Textiles play important roles expressing and sustaining ethnic identity in Central Asia, in part by signifying continuity of family and spiritual beliefs. In addition, textiles have been crucial in transcultural exchange processes as trade commodities in economic systems and as prestige symbols in sociopolitical contexts. Further, Central Asian textiles reflect historical influences of internal groups on each other, as well as influences resulting from contact brought by invasions and trading coh

Uzbek Textiles

Carter Malik

Source: Berg Encyclopedia of World Dress and Fashion. Central and Southwest Asia 2010

Encyclopedia entry

After the creation of the independent republic of Uzbekistan in 1991, Uzbek textiles, with their brilliant color combinations and decorative exuberance, drew much interest from the international community and fashion experts. Silk wall hangings, ceremonial robes, and ikat dresses from the nineteenth and early twentieth centuries began to appear more often in private collections, galleries, museums, and boutiques around the world. Khan atlas (silk satin-weave ikat), suzani embroidery (needlework)

Flowers in the Art of Dress across the World

Peter McNeil

Source: Berg Encyclopedia of World Dress and Fashion. Global Perspectives 2010

Encyclopedia entry

When an object or motif is universal, there is a tendency to trivialize it. This is undoubtedly the case with the theme of flowers in its relationship to fashion and textiles.
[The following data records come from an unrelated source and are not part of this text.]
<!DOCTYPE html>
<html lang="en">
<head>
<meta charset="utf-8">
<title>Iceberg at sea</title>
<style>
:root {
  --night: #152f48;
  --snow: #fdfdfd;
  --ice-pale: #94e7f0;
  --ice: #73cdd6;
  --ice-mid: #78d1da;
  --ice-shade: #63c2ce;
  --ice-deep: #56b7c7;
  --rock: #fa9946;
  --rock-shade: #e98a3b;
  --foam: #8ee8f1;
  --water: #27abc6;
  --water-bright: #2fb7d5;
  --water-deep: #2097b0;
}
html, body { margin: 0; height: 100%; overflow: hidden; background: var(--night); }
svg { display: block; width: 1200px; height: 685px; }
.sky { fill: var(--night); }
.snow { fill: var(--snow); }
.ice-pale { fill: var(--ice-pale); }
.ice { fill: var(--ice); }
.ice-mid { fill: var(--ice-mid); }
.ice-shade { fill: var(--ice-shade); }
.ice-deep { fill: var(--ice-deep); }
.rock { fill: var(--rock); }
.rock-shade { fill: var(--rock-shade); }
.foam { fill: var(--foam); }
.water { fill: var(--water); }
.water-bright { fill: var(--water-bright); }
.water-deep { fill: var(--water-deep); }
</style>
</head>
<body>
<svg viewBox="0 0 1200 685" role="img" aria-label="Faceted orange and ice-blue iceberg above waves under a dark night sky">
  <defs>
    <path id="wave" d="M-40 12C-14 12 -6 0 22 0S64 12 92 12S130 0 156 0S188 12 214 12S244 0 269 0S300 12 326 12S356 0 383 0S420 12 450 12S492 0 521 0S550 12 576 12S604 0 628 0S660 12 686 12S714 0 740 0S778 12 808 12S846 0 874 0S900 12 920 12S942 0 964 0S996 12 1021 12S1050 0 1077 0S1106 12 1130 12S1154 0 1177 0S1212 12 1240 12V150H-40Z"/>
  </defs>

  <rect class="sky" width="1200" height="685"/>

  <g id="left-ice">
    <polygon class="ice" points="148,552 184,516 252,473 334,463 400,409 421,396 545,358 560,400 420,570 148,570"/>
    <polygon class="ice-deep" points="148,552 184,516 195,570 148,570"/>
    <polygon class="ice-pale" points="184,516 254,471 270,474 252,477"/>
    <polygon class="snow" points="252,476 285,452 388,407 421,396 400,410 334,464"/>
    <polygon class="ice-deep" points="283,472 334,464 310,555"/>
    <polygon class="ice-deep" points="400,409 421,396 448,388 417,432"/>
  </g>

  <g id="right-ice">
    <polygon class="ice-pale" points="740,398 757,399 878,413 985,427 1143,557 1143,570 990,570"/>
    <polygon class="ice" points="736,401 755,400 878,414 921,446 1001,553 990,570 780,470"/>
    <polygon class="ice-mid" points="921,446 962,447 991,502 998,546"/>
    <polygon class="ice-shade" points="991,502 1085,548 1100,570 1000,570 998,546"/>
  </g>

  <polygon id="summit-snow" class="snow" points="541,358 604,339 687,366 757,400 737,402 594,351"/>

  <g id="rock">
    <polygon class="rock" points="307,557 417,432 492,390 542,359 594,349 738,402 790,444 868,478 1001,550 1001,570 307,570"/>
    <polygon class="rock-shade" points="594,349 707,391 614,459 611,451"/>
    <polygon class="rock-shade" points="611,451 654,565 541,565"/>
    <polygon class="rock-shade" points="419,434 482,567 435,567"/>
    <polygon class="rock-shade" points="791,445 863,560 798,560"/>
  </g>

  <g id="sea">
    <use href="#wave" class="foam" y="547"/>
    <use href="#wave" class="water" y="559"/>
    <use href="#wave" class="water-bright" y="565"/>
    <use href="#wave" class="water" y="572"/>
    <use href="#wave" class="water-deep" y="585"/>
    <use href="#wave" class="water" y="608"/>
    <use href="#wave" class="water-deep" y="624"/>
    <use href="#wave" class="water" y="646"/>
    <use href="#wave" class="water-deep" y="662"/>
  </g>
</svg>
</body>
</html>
The floral motif is cross-cultural and ubiquitous but is connected in highly specific ways to different systems of social organization, personal adornment, and religious practice. The ways in which flowers and their representations are used highlight attitudes toward covering the body and adorning the head, as well as compl

Shuri Textile Manufacture

Ginko Le Bars Miyahira

Source: Berg Encyclopedia of World Dress and Fashion. East Asia 2010

Encyclopedia entry

The Okinawan archipelago is the only tropical region in Japan; the islands’ abundant vegetation provides suitable material for weaving and dyeing. From 1429 to 1879, the Ryūkyū kingdom united Okinawa, governing under the dynastic title Shō. In the early seventeenth century, Okinawa came under Japanese control. However, the Japanese government found it expedient to continue recognizing the Shō dynasty, enabling the Ryūkyū kingdom to continue trading abroad. In the nineteenth century Okinawa was an

Materials

Giorgio Riello

Source: Berg Encyclopedia of World Dress and Fashion. West Europe 2010

Encyclopedia entry

Before 1800, fashionable individuals were defined as much by the textiles they chose as the styles they wore. There are characteristics shared by all textiles. First, they were used by people across society to construct notions of worth and appropriateness. Second, their importance in medieval, early modern, and modern European societies was linked to their value. Before industrialization reduced production costs, textiles remained generally luxuries. A third shared characteristic was their ubiqu

Back to top
Results showing
1 - 25 of 35 (2 pages)
Page 1 of 2